How much you get: Probably not enough. About 75 percent of American women don’t meet their daily requirement. According to the U.S. Department of Agriculture, the average woman age 20 or over consumes 858 milligrams a day.
The best places to find it: Dairy products. A cup of nonfat milk has 302 milligrams, and a cup of low-fat yogurt has 245 to 415. If you don’t consume much dairy, other foods can help. Three ounces of canned sardines (with bones) in oil packs 324 milligrams, a cup of cooked kale has 94 milligrams, and a cup of raw broccoli has 42 milligrams. Practically speaking, if you have a cup of nonfat milk over cereal at breakfast, a cup of low-fat yogurt as a snack, a spinach salad for lunch, a cup of cooked broccoli with dinner, and half a cup of low-fat ice cream for dessert, you meet your daily requirement.
Other less expected sources: You can also fill up on fortified breakfast cereals, fortified juices, and many soy products, including tofu. If you swap your regular six-ounce glass of orange juice for one with added calcium, say, you’ll get at least 200 milligrams in a few gulps. Another option: Add nonfat powdered milk to smoothies, soups, casseroles, and puddings. A third of a cup can give you more than 30 percent of what you need each day.

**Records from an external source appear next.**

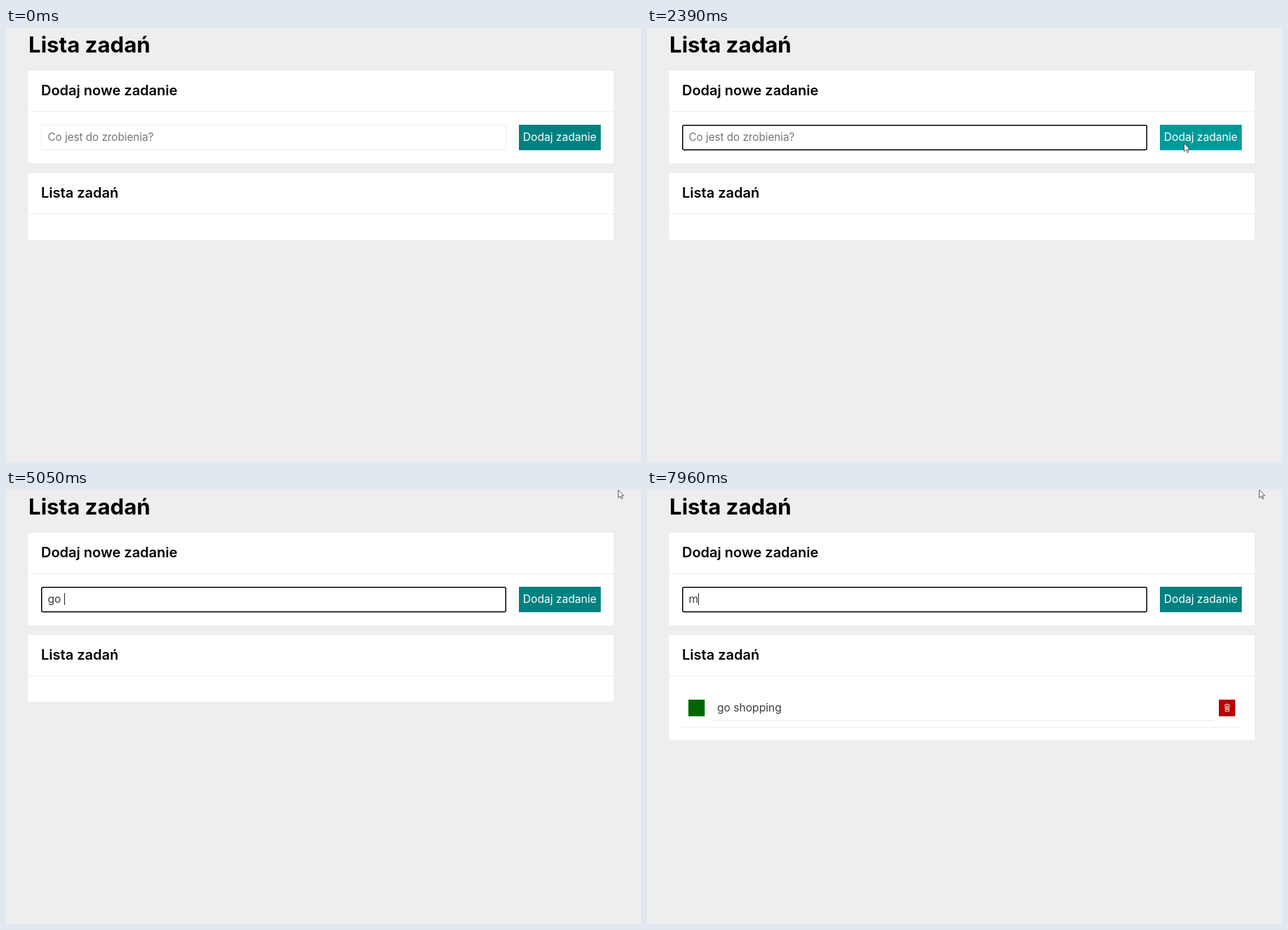
Write an HTML page that moves like this. It is 905x619 px and loops after 8 s.

```html
<!DOCTYPE html>
<html lang="pl">
<head>
<meta charset="utf-8">
<title>Lista zadań</title>
<style>
  html, body { margin: 0; width: 100%; height: 100%; overflow: hidden; background: #eee; }
  svg { display: block; width: 100vw; height: 100vh; }
  text { font-family: Inter, "Open Sans", sans-serif; font-size: 15.6px; white-space: pre; }
  .title { font-size: 31.2px; font-weight: 700; }
  .head { font-size: 20px; font-weight: 600; }
  .hint { font-size: 15.2px; fill: #757575; }
  .panel { fill: #fff; }
  .rule { fill: #eee; }
</style>
</head>
<body>
<svg viewBox="0 0 905 619">
  <rect width="905" height="619" fill="#eee"/>
  <text class="title" x="32" y="34.5">Lista zadań</text>

  <rect class="panel" x="31.5" y="61" width="834.5" height="132"/>
  <rect class="rule" x="31.5" y="119" width="834.5" height="1"/>
  <text class="head" x="50" y="96">Dodaj nowe zadanie</text>
  <rect id="field" fill="#fff"/>
  <text id="hint" class="hint" x="59.5" y="161">Co jest do zrobienia?</text>
  <text id="typed" x="59.5" y="161" fill="#3c3c3c" xml:space="preserve"></text>
  <rect id="caret" y="147" width="1" height="17" fill="#222"/>
  <rect id="button" x="731" y="138" width="116.7" height="36.3"/>
  <text x="736.8" y="161" fill="#fff">Dodaj zadanie</text>

  <rect id="list" class="panel" x="31.5" y="207" width="834.5"/>
  <rect class="rule" x="31.5" y="265" width="834.5" height="1"/>
  <text class="head" x="50" y="242">Lista zadań</text>
  <g id="item">
    <rect x="59" y="299" width="23.3" height="23.7" fill="#060"/>
    <text x="100" y="315.5" fill="#3c3c3c">go shopping</text>
    <rect class="rule" x="92" y="328.5" width="715" height="1"/>
    <rect class="rule" x="50" y="338" width="798" height="1"/>
    <rect x="815" y="299" width="23.3" height="23.7" fill="#b80000"/>
    <path d="M823 306.3H831M825.3 305.2H828.7M823.8 307L824.4 315.5H829.6L830.2 307M825.7 308V314M827 308V314M828.3 308V314"
      fill="none" stroke="#fff" stroke-width=".8"/>
  </g>

  <g id="pointer">
    <path id="arrow" d="M.5.5V12.2L3.2 9.7L5 13.8L6.8 13L5 9.1H8.6Z" fill="#fff" stroke="#333" stroke-width=".8"/>
    <path id="beam" d="M-2.5-7.5H2.5M0-7.5V7.5M-2.5 7.5H2.5" stroke="#222" stroke-width="1"/>
    <circle id="glow" r="11" fill="#ffeb00" fill-opacity=".58"/>
  </g>
</svg>
<script>
const LOOP = 8000, BLINK = 531, STEP = 67, CLICK = 1460, ADDED = 7160;
const el = id => document.getElementById(id);
const show = (id, on) => el(id).setAttribute("visibility", on ? "visible" : "hidden");
const set = (id, attrs) => {
  for (const name in attrs) el(id).setAttribute(name, attrs[name]);
};

// time, field content
const typing = [
  [CLICK, ""], [4720, "g"], [4850, "go"], [5050, "go "], [5180, "go s"],
  [5310, "go sh"], [5580, "go sho"], [5780, "go shop"], [5980, "go shopp"],
  [6110, "go shoppi"], [6440, "go shoppin"], [6700, "go shopping"],
  [ADDED, ""], [7230, ""], [7960, "m"]
];

// time, x, y of the pointer
const route = [
  [310, 797, 585], [511, 797, 450], [712, 799, 235], [779, 808, 150],
  [846, 806, 127], [913, 805, 160], [2253, 805, 160], [2387, 765, 164],
  [2655, 605, 152], [2789, 605, 152], [2990, 705, 95], [3124, 872, -1]
];

const smooth = k => k * k * (3 - 2 * k);

function pointerAt(t) {
  const s = 310 + Math.floor((t - 310) / STEP) * STEP;
  const next = route.findIndex(p => p[0] > s);
  if (next < 0) return route[route.length - 1].slice(1);
  if (next === 0) return route[0].slice(1);
  const [a, b] = [route[next - 1], route[next]];
  const k = smooth((s - a[0]) / (b[0] - a[0]));
  return [a[1] + (b[1] - a[1]) * k, a[2] + (b[2] - a[2]) * k];
}

const inside = (x, y, left, right) => x >= left && x <= right && y >= 138 && y <= 174;

function drawPointer(t) {
  const [x, y] = pointerAt(t);
  const visible = t >= 310;
  const overField = inside(x, y, 50, 713);
  set("pointer", { transform: `translate(${x} ${y})` });
  show("arrow", visible && !overField);
  show("beam", visible && overField);
  show("glow", t >= 1190 && t < CLICK);
  set("button", { fill: visible && inside(x, y, 731, 848) ? "#009999" : "#008080" });
}

// Stroked frame whose outer edge stays fixed
function drawFrame(line, rx, stroke) {
  set("field", {
    x: 50 + line / 2, y: 138 + line / 2, width: 663 - line, height: 36.5 - line,
    rx, stroke, "stroke-width": line
  });
}

function drawField(t) {
  const focused = t >= CLICK;
  const [since, value] = typing.filter(e => e[0] <= t).pop() || [0, ""];
  if (focused) drawFrame(1.5, 2, "#000");
  else drawFrame(1, 0, "#eee");
  show("hint", !value);
  const typed = el("typed");
  if (typed.textContent !== value) typed.textContent = value;
  const width = value ? typed.getComputedTextLength() : 0;
  set("caret", { x: Math.round(59.7 + width) });
  show("caret", focused && Math.floor((t - since) / BLINK) % 2 === 0);
}

function render(t) {
  const added = t >= ADDED;
  drawPointer(t);
  drawField(t);
  set("list", { height: added ? 150 : 95 });
  show("item", added);
}

const start = performance.now();
function tick() {
  render((performance.now() - start) % LOOP);
  requestAnimationFrame(tick);
}
tick();
</script>
</body>
</html>
```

What helps your body absorb it: Vitamin D. The easiest way to get your recommended daily allowance of 400 international units (I.U.) is to spend 10 to 15 minutes outdoors two to three times a week (your body produces vitamin D when exposed to sunlight). Or take a 400 I.U. supplement each day.
What causes your body to lose it: Sodium, by way of salt intake, is the biggest dietary offender, says Connie Weaver, Ph.D., a professor of foods and nutrition at Purdue University, in West Lafayette, Indiana. As it passes through your body, sodium takes calcium out with it. Also, some foods, like sweet potatoes and beans, contain acids that adversely affect how well the body absorbs the calcium in those foods. Calcium itself inhibits the body’s absorption of iron, so avoid consuming calcium- and iron-rich foods in the same meal.
How to tell if you’re getting enough: There are no early signs that you’re calcium deficient (those white spots on nails aren’t related). And when late signs, such as fractures, show up, you’ve already lost significant bone mass. The best way to know if you’re consuming enough is to track your diet for a few days. And if you have a family history of osteoporosis, ask your doctor about a bone-density scan, which can indicate the beginnings of bone loss.
When to take a supplement: If you know you’re lacking or if you’re on a low-calorie diet, consider supplements. They usually contain calcium citrate or calcium carbonate. Both are used equally well by the body, but calcium carbonate is best absorbed when taken with a meal; calcium citrate can be taken with or without food. Pills and flavored chews are as effective as food, says Weaver. Pick one with 500 milligrams of either form of calcium and at least 400 I.U. of vitamin D, and space out the doses (one in the morning, one in the afternoon). Or take two antacid tablets a day. One regular-strength Tums contains 500 milligrams of calcium carbonate at about half the cost of a supplement.